The Midwest Art History Society arranged a lovely and engaging conference in Chicago last week. Melissa Potter and I did our first public presentations on our on-going research into feminist social practice. In the session I chaired, The Personal is Political: Feminist Social Practice, we introduced our goals for producing research, an exhibition called The Longest Revolution: Feminist Social Practice and a book that documents the feminist foundation for socially-engaged art. We were joined by our talented, smart colleagues Esther Thyssen and Jayne Cole who are doing important and inspiring research in this area.
In March I had the great pleasure of giving a lecture on my curatorial practice as part of the brand new Visiting Artists Lecture Series at College of DuPage. Got to catch up with their new Director/Curator Justin Witte, who is envisioning an exciting new curatorial program for the Cleve Carney Gallery. Just after my visit to campus, the COD Courier published a lovely piece on my work with the Guerrilla Girls (click here to read).
Thrilling to see all this great press rolling in for Bring Your Own Body: transgender between archives and aesthetics at Glass Curtain Gallery at Columbia College. This insightful Chicago Tribune article by Lori Waxman is among my favorites, and Kate Sierzputowski did in-depth research and interviews for her terrific piece in The Reader. More glowing reviews in New City and by our stellar student reporters in The Chronicle, which talks about our year-long exhibition series exploring gender issues and justice.
This month I was invited to guest lecture to art history students studying at University of London. Spoke about my favorite things- social practice, experimentation in academic galleries, and where to see the best street art in London!

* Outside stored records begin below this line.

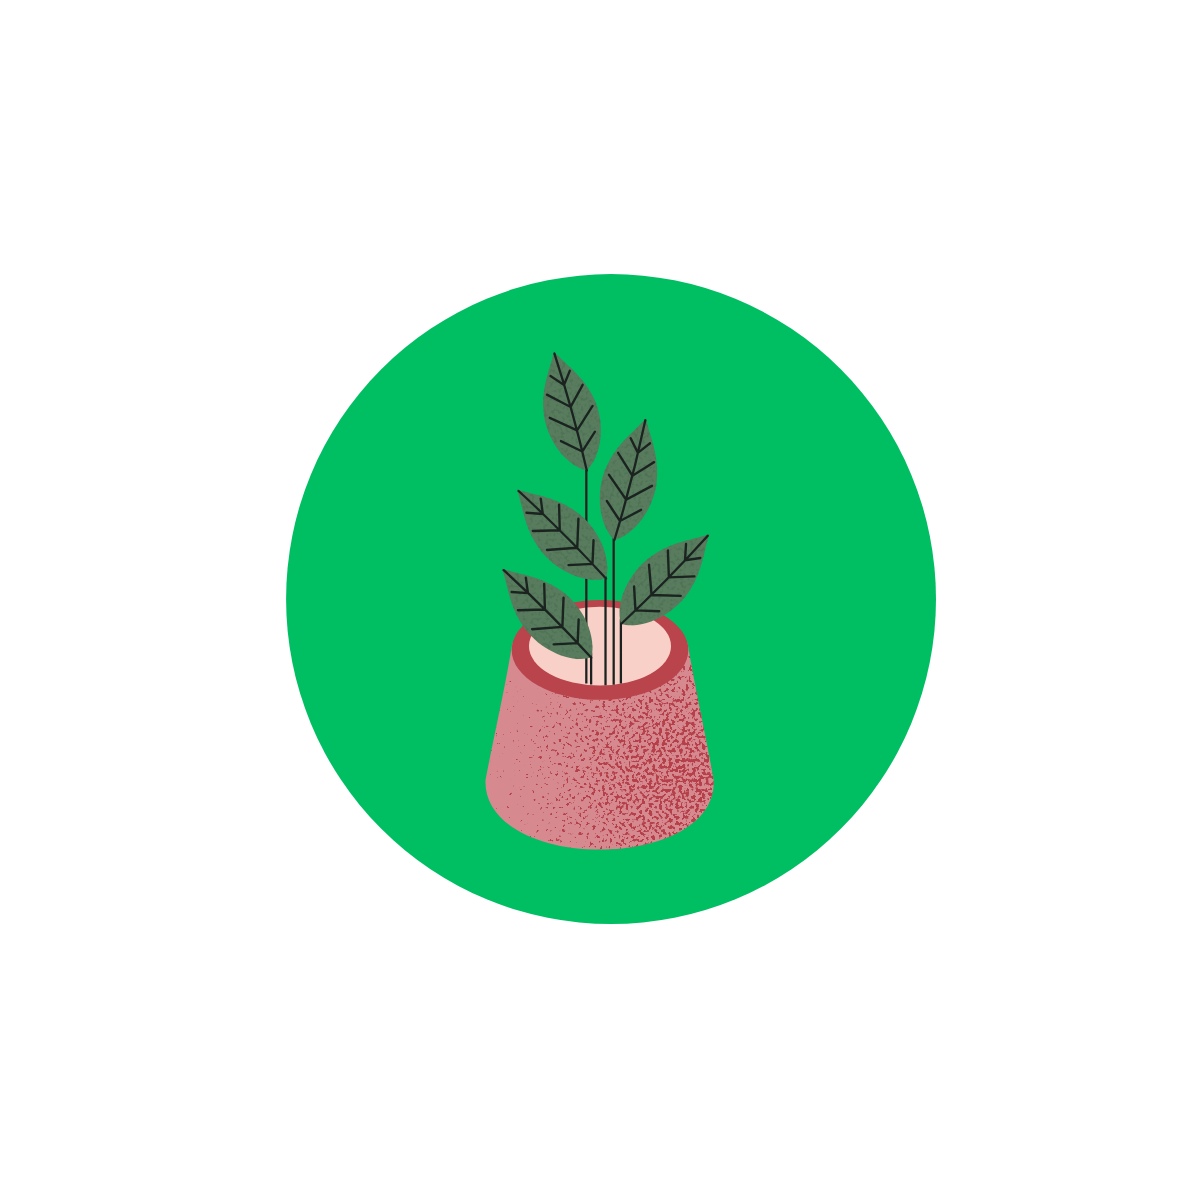
<!DOCTYPE html>
<html lang="en">
<head>
<meta charset="utf-8">
<title>Potted plant badge</title>
<style>
  :root {
    --page: #ffffff;
    --badge: #00bf63;
    --pot: #d6898f;
    --pot-rim: #b9444b;
    --pot-inside: #f9d0c7;
    --speck: #b5404a;
    --leaf: #587c5d;
    --leaf-shade: #3f6149;
    --line: #1b2320;
  }
  html, body { margin: 0; width: 1200px; height: 1200px; overflow: hidden; background: var(--page); }
  .artwork { display: block; width: 1200px; height: 1200px; }
  .badge { fill: var(--badge); }
  .pot-body { fill: var(--pot); }
  .pot-rim { fill: var(--pot-rim); }
  .pot-inside { fill: var(--pot-inside); }
  .speck-color { flood-color: var(--speck); }
  .leaf-grain-color { flood-color: var(--leaf-shade); }
  .leaf-blade { fill: var(--leaf); }
  .leaf-veins, .stems { fill: none; stroke: var(--line); stroke-linecap: round; stroke-linejoin: round; }
  .leaf-veins { stroke-width: 1; }
  .stems { stroke-width: 0.95; stroke-linecap: butt; }
</style>
</head>
<body>
<svg class="artwork" viewBox="0 0 500 500" role="img" aria-label="Leafy plant in a pink pot on a green circle">
  <defs>
    <path id="pot-shape" d="M213.5 268 C210 289 205.500 308 202.300 325 C201.500 343 224 354 250 354 C276 354 298.500 343 297.300 325 C294.500 308 290 289 286.500 268 Z"/>
    <clipPath id="pot-clip"><use href="#pot-shape"/></clipPath>

    <radialGradient id="speck-density" gradientUnits="userSpaceOnUse" cx="284" cy="322" r="72">
      <stop offset="0" stop-color="#000" stop-opacity="0.8"/>
      <stop offset="0.4" stop-color="#000" stop-opacity="0.62"/>
      <stop offset="0.8" stop-color="#000" stop-opacity="0.24"/>
      <stop offset="1" stop-color="#000" stop-opacity="0"/>
    </radialGradient>

    <filter id="pot-specks" filterUnits="userSpaceOnUse" x="195" y="260" width="110" height="100" color-interpolation-filters="sRGB">
      <feTurbulence type="fractalNoise" baseFrequency="0.72" numOctaves="2" seed="8"/>
      <feColorMatrix values="0 0 0 0 0  0 0 0 0 0  0 0 0 0 0  0 0 0 1 0" result="noise"/>
      <feComposite in="SourceGraphic" in2="noise" operator="arithmetic" k1="0" k2="0.34" k3="1" k4="0"/>
      <feComponentTransfer result="dots"><feFuncA type="linear" slope="14" intercept="-10.400"/></feComponentTransfer>
      <feFlood class="speck-color"/>
      <feComposite in2="dots" operator="in"/>
    </filter>

    <filter id="leaf-grain" filterUnits="userSpaceOnUse" x="-15" y="-55" width="30" height="58" color-interpolation-filters="sRGB">
      <feTurbulence type="fractalNoise" baseFrequency="0.8" numOctaves="2" seed="3"/>
      <feColorMatrix values="0 0 0 0 0  0 0 0 0 0  0 0 0 0 0  0 0 0 10 -5.500" result="dots"/>
      <feFlood class="leaf-grain-color"/>
      <feComposite in2="dots" operator="in"/>
      <feComposite in2="SourceAlpha" operator="in"/>
    </filter>

    <path id="leaf-outline" d="M0 0 C-8 -4 -14 -17 -11.200 -29 C-9 -39 -3 -45 0 -51 C3 -45 9 -39 11.200 -29 C14 -17 8 -4 0 0 Z"/>
    <g id="leaf">
      <use class="leaf-blade" href="#leaf-outline"/>
      <use href="#leaf-outline" filter="url(#leaf-grain)" opacity="0.35"/>
      <path class="leaf-veins" d="M0 0 Q1.200 -25 0 -50
        M0.300 -8 L-7.500 -14.500 M0.300 -8 L8 -14.500
        M0.600 -17 L-9.500 -25 M0.600 -17 L10 -25
        M0.600 -27 L-8 -34.500 M0.600 -27 L8.300 -34.500
        M0.400 -36.500 L-4.300 -41.500 M0.400 -36.500 L4.500 -41.500"/>
    </g>
  </defs>

  <circle class="badge" cx="254.600" cy="249.600" r="135.400"/>

  <g id="pot">
    <use class="pot-body" href="#pot-shape"/>
    <g clip-path="url(#pot-clip)">
      <rect x="195" y="260" width="110" height="100" fill="url(#speck-density)" filter="url(#pot-specks)"/>
    </g>
    <ellipse class="pot-rim" cx="250" cy="270.800" rx="36.800" ry="20.800"/>
    <ellipse class="pot-inside" cx="250" cy="269.200" rx="29.600" ry="16.400"/>
  </g>

  <g id="plant">
    <path class="stems" d="M244.300 193 V284.800 M255.700 221 V285.300 M252.300 240 V285.500 M258.700 258 V284.800 M246.300 272 V285.200"/>
    <use href="#leaf" transform="translate(244.500 196) rotate(-15.500) scale(0.95 1.010)"/>
    <use href="#leaf" transform="translate(256 225) rotate(14.500) scale(0.95 1.030)"/>
    <use href="#leaf" transform="translate(252.500 241) rotate(-45) scale(0.95 1.030)"/>
    <use href="#leaf" transform="translate(258.800 260) rotate(44.500) scale(0.95 1.030)"/>
    <use href="#leaf" transform="translate(246.300 274) rotate(-45) scale(0.95 1.030)"/>
  </g>
</svg>
</body>
</html>
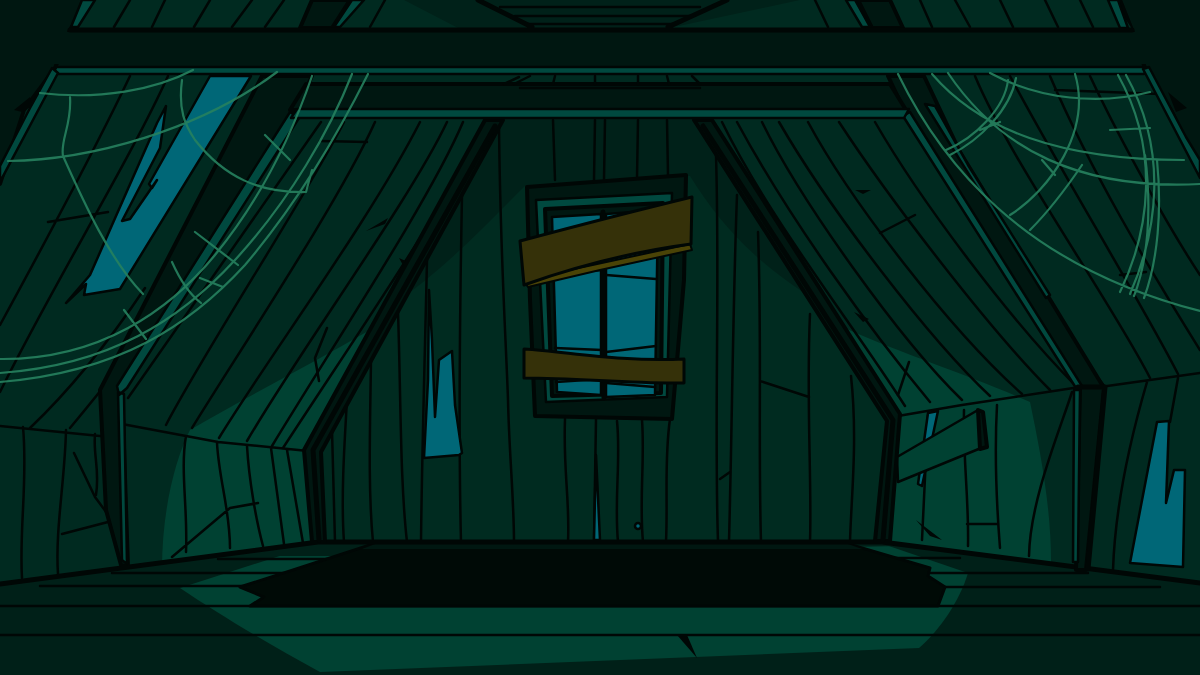
<!DOCTYPE html>
<html lang="en">
<head>
<meta charset="utf-8">
<title>Attic at night</title>
<style>
:root {
  --ink: #000705;
  --roof: #002a20;
  --wall: #002119;
  --wall-lit: #002b20;
  --glow: #004132;
  --beam: #001711;
  --edge: #00493f;
  --sky: #006777;
  --board: #353109;
  --board-edge: #4a4306;
  --floor: #002018;
  --pit: #000a06;
  --web: #26815f;
}
html, body { margin: 0; height: 100%; overflow: hidden; background: var(--roof); }
.attic { display: block; width: 1200px; height: 675px; }
.attic path, .attic line { stroke-linecap: round; stroke-linejoin: round; }
.roof { fill: var(--roof); }
.wall { fill: var(--wall); }
.wall-lit { fill: var(--wall-lit); }
.glow { fill: var(--glow); }
.beam { fill: var(--beam); stroke: var(--ink); stroke-width: 4; }
.edge { fill: var(--edge); stroke: var(--ink); stroke-width: 2.5; }
.sky { fill: var(--sky); stroke: var(--ink); stroke-width: 2.5; }
.board { fill: var(--board); stroke: var(--ink); stroke-width: 3; }
.board-edge { fill: var(--board-edge); stroke: var(--ink); stroke-width: 2; }
.floor { fill: var(--floor); }
.pit { fill: var(--pit); stroke: var(--ink); stroke-width: 3; }
.seams { fill: none; stroke: var(--ink); stroke-width: 2.5; }
.heavy { fill: none; stroke: var(--ink); stroke-width: 5; }
.crack { fill: var(--ink); }
.web { fill: none; stroke: var(--web); stroke-width: 2.2; opacity: .9; }
</style>
</head>
<body>
<svg class="attic" viewBox="0 0 1200 675" role="img" aria-label="Dark wooden attic with a boarded-up window and cobwebs">
  <defs>
    <clipPath id="back-wall-shape"><path d="M500 118H700L892 420 880 542H316L308 450Z"/></clipPath>
    <clipPath id="side-slopes"><path d="M295 112 122 388 127 570 318 542 308 450 500 118ZM700 118 892 420 880 542 1080 570V386L905 112Z"/></clipPath>
  </defs>

  <rect class="roof" width="1200" height="675"/>

  <g id="slope-light" clip-path="url(#side-slopes)">
    <path class="glow" d="M162 570C162 510 175 460 190 430C250 395 310 365 370 330L330 570ZM832 322C890 350 970 375 1030 402C1040 450 1052 510 1051 570H870Z"/>
  </g>

  <g id="back-wall" clip-path="url(#back-wall-shape)">
    <rect class="wall" x="300" y="110" width="600" height="440"/>
    <path class="wall-lit" d="M300 550V350C400 320 470 240 525 186L690 176C730 240 780 290 900 345V550Z"/>
    <path class="seams" d="M553 120 555 180M595 120 594 180M605 120 604 180M638 120 637 178M667 120 668 176M499 122C500 250 506 340 508 400C509 450 514 500 514 542M462 195C460 300 458 420 461 542M427 260C425 350 422 450 421 542M398 312C401 400 400 480 407 542M371 360C370 430 368 490 373 542M347 400C344 450 341 500 344 542M332 430 335 542M565 419C563 470 570 500 568 542M596 419 594 542M617 421C621 460 614 500 618 542M642 420C645 460 639 500 643 542M670 419C664 460 668 500 666 542M716 155C720 290 714 420 718 542M737 195C733 300 732 430 729 542M758 232C762 340 758 440 761 542M810 314C806 400 812 480 810 542M851 376C858 440 851 500 850 542M760 381 809 397M720 479 730 472"/>
    <path class="sky" d="M429 290 432 340 435 417 439 360 452 351 455 405 462 453 459 455 424 458 428 380ZM596 455 600 540H594Z"/>
    <circle class="sky" cx="638" cy="526" r="3"/>
  </g>

  <g id="slope-planks" class="seams">
    <path d="M321 122 128 398M344 122C310 190 205 350 166 425M375 122C340 200 240 350 192 428M420 122C370 220 270 355 219 438M447 122C410 200 300 350 247 441M463 122C430 200 330 350 272 446M485 122C450 200 360 330 283 448"/>
    <path d="M122 424 218 442 308 451M186 436C180 470 188 510 186 552M217 443C219 480 230 510 230 548M247 446C249 480 256 520 263 546M271 448 284 544M287 450 303 543M172 557 230 508 258 503M320 141 367 142M327 328 315 358 319 381"/>
    <path d="M722 122C770 220 850 320 905 406M737 122C790 220 870 330 930 402M762 122C800 200 900 340 962 400M779 122C830 210 930 340 990 396M808 122C850 200 950 330 1022 394M839 122C890 200 990 330 1050 390M875 122C920 200 1010 320 1076 386M880 233 915 215"/>
    <path d="M898 416 962 405 1080 387M928 415 922 540M964 410C963 460 969 500 968 546M997 405C994 460 997 510 1000 548M1072 392C1060 430 1030 500 1029 556M967 524H998M898 395 909 362"/>
  </g>
  <path class="crack" d="M366 231 388 218 385 224ZM399 258 408 262 404 267ZM854 312 869 319 863 322ZM855 190 871 190 863 194ZM916 520 942 540 930 536Z"/>

  <g id="side-hatch">
    <path class="sky" d="M928 413 938 411 922 486 918 484Z"/>
    <path class="glow seams" style="fill:var(--glow)" d="M897 457 978 410 986 446 898 482Z"/>
    <path class="beam" d="M978 410 983 412 987 447 980 449Z"/>
  </g>

  <g id="outer-planks">
    <path class="sky" d="M210 76H251L120 289 84 295 86 284 66 303 90 275 157 123 166 106 160 148 122 221 130 219 157 180 152 188 149 184Z"/>
    <path class="seams" d="M130 76C90 160 30 270 0 325M168 76C130 160 50 290 0 392M48 222 108 212M145 288C110 340 70 390 30 428M70 428C110 380 150 330 185 270M0 426 110 437M23 427C28 480 19 530 22 578M66 430C65 480 55 530 58 574M95 434C93 455 100 470 96 495M74 453 95 497 118 528M62 534 108 522"/>
    <path class="seams" d="M975 76C1010 160 1110 300 1150 378M1010 76C1060 170 1140 300 1178 374M1050 76C1090 170 1150 270 1200 350M1090 76C1120 140 1170 230 1200 275M946 155C1000 240 1060 330 1105 387M1055 90 1160 94M1120 275 1146 272M1100 387 1200 373M1147 382C1130 440 1115 510 1113 570M1178 378 1170 422"/>
    <path class="sky" d="M1157 422 1169 421 1166 503 1174 470H1185L1183 567 1130 563Z"/>
  </g>

  <g id="floor">
    <path class="floor" d="M0 584 320 542H880L1200 583V675H0Z"/>
    <path class="glow" d="M180 588 320 543H880L968 573C960 600 940 630 919 648L320 672C270 645 220 615 180 588Z"/>
    <path class="floor" d="M300 543H880L900 546 330 556 250 556Z"/>
    <path class="seams" d="M112 573H290M218 559H330M40 586H250M0 606H1200M0 635H1200M870 558H960M925 573H1088M940 587H1160"/>
    <path class="pit" d="M376 543H845L930 568 928 576 945 587 938 606H250L264 597 240 587 290 571Z"/>
    <path class="beam" style="stroke:none" d="M378 543H845L862 549H362Z"/>
    <path class="crack" d="M677 635H687L697 658Z"/>
    <path class="heavy" d="M0 584 318 542H882L1200 583"/>
  </g>

  <g id="back-frame">
    <path class="beam" d="M485 120H503L321 452 325 542H312L304 450Z"/>
    <path class="beam" d="M694 120H712L900 414 890 541H875L887 421Z"/>
    <path class="heavy" d="M495 126 313 450 319 540M703 126 893 420 883 540"/>
  </g>

  <g id="window">
    <path class="beam" d="M527 187 686 175 684 280 672 419 535 416 530 300Z"/>
    <path class="edge" d="M536 200 672 193 667 397 546 402Z"/>
    <path class="beam" d="M545 209 663 203 661 393 552 396Z"/>
    <path class="sky" d="M552 217 601 214V395L557 392ZM606 214 658 210 655 395 606 397Z"/>
    <path class="seams" d="M553 273 602 270M606 275 656 279M555 348 602 350M606 352 656 346M556 382 601 379M606 383 655 387"/>
    <path class="heavy" d="M603 212 604 398"/>
    <path class="board-edge" d="M528 287 523 280 690 244 692 250 600 270Z"/>
    <path class="board" d="M520 241 C580 225 630 212 692 197L691 244C630 252 580 265 524 285Z"/>
    <path class="board" d="M524 349C570 352 620 362 684 359V383C630 384 580 378 524 378Z"/>
  </g>

  <g id="middle-frame">
    <path class="beam" d="M262 76H312L295 112 122 388 128 567 121 565 106 510 100 390Z"/>
    <path class="edge" d="M290 112 299 118 127 388 119 395 117 386ZM118 392 124 394 127 564 122 560Z"/>
    <path class="beam" d="M888 76H924L960 152 1104 388 1086 570H1076L1080 386 905 112Z"/>
    <path class="edge" d="M903 116 910 112 1082 386 1076 388ZM1074 390H1080L1078 562H1073ZM925 104 935 106 968 165 1050 295 1046 298Z"/>
    <path class="heavy" d="M1078 387 1105 387 1088 569"/>
    <path class="beam" d="M306 84H890L906 110H290Z"/>
    <path class="edge" d="M297 109H909L904 118H291Z"/>
    <path class="seams" d="M519 77 504 84M530 76 514 84M555 76 553 84M595 76V84M638 76V84M667 76 669 84M692 76 700 84M520 88H700"/>
  </g>

  <g id="front-frame">
    <rect class="beam" x="-5" y="28" width="1210" height="40"/>
    <path class="edge" d="M52 67H1148L1144 74H58Z"/>
    <path class="beam" d="M-5-5H92L70 30 55 68 24 110 0 184H-5Z"/>
    <path class="edge" d="M52 68 58 73 0 182V166L30 108Z"/>
    <path class="beam" d="M1118-5H1205V184L1172 112 1145 68 1132 30Z"/>
    <path class="edge" d="M1143 69 1149 67 1186 137 1200 160V178Z"/>
    <path class="crack" d="M14 110 30 97 32 106 22 112ZM1168 92 1187 108 1176 112Z"/>
    <path class="beam" style="stroke:none" d="M40 32H1160V64H40Z"/>
  </g>

  <g id="upper-roof">
    <path class="roof" d="M88 0H1113L1132 29H70Z"/>
    <path class="wall" d="M404 0H800L665 29H460Z"/>
    <path class="beam" d="M312 0H350L332 28H300ZM858 0H890L903 28H872Z"/>
    <path class="edge" d="M82 0H95L78 27H71ZM1108 0H1118L1128 28H1120ZM352 0H364L340 27H334ZM846 0H855L870 27H862Z"/>
    <path class="seams" d="M130 0 114 27M165 0 152 27M210 0 194 27M252 0 232 27M284 0 265 27M385 0 370 27M955 0 970 27M1000 0 1013 27M1045 0 1058 27M1080 0 1093 27M920 0 932 27M815 0 828 27M500 7H700M515 16H690M525 24H675"/>
    <path class="heavy" d="M478 0 532 27M727 0 668 27M70 30H1132"/>
  </g>

  <g id="cobwebs" class="web">
    <path d="M40 93C100 100 155 90 193 70M8 161C90 160 200 130 277 72M182 80C178 110 185 125 195 140C225 178 260 193 306 192M70 97C72 125 60 140 63 156C85 205 110 260 143 294M0 359C100 360 170 310 215 255C260 200 290 140 312 76M0 373C110 365 180 320 235 260C290 200 330 130 352 74M0 382C120 372 190 325 245 265C300 200 340 130 368 74M172 262C180 280 188 293 201 303M195 232 238 265M200 278 223 287M124 310 146 339M306 192 312 170M265 135 290 160"/>
    <path d="M898 74C940 160 1020 265 1200 311M932 74C980 130 1060 160 1184 160M948 73C1000 150 1080 190 1200 184M990 73C1040 100 1100 105 1150 92M1016 78C1010 110 980 140 950 155M1008 80C1005 108 975 138 946 150M1075 74C1092 130 1050 190 1010 215M1082 165C1065 190 1045 215 1030 230M1118 75C1160 150 1150 230 1120 292M1126 75C1168 150 1158 230 1130 294M1145 155C1152 210 1148 260 1134 296M1157 160C1162 210 1158 260 1144 298M1042 160 1055 175M980 130 1000 122M1110 130 1150 128"/>
  </g>
</svg>
</body>
</html>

On Wednesday, Nov 18, I'll be giving a lecture at DePauw University on the exhibition Not Ready to Make Nice: Guerrilla Girls in the Artworld and Beyond, which is currently on view at DePauw's Galleries at Peeler. Click here for more info.
Great review by Amy Haddad in NewCity. "[The] installations powerfully address race, gender, memory and trauma in occupied and abandoned urban spaces. All the exhibited pieces demonstrate how collaborative and creative efforts are making a difference in Chicago’s constantly shifting urban environment."
Columbia Chronicle journalist, Zoe Eitel, interviewed the leaders of the inaugural Chicago Architecture Biennial, as well as myself, and highlights Columbia's partnership with this exciting event, and our many accompanying projects.
This Sunday, artist Fereshteh Toosi and I will debut her site-specific installation, On the Line, for the 2nd Terrain Biennial, held in Oak Park, IL and around the world. Sneak preview below:
In March I presented with curators Fionn Meade and Kristan Kennedy, and artists Kirsten Leenaars, Emily Roysdon and Shahryar Nashat at a research summit organized by INOVA curator and director Sara Krajewski at the Institute of Visual Arts, University of Wisconsin-Milwaukee. The presentations and conversation focused on the challenges and opportunities of presenting leading edge art forms that are increasingly transdisciplinary, and supporting hybrid work that merges process, performance, conceptual art, technology and research methodologies to create dynamic and varied art experiences.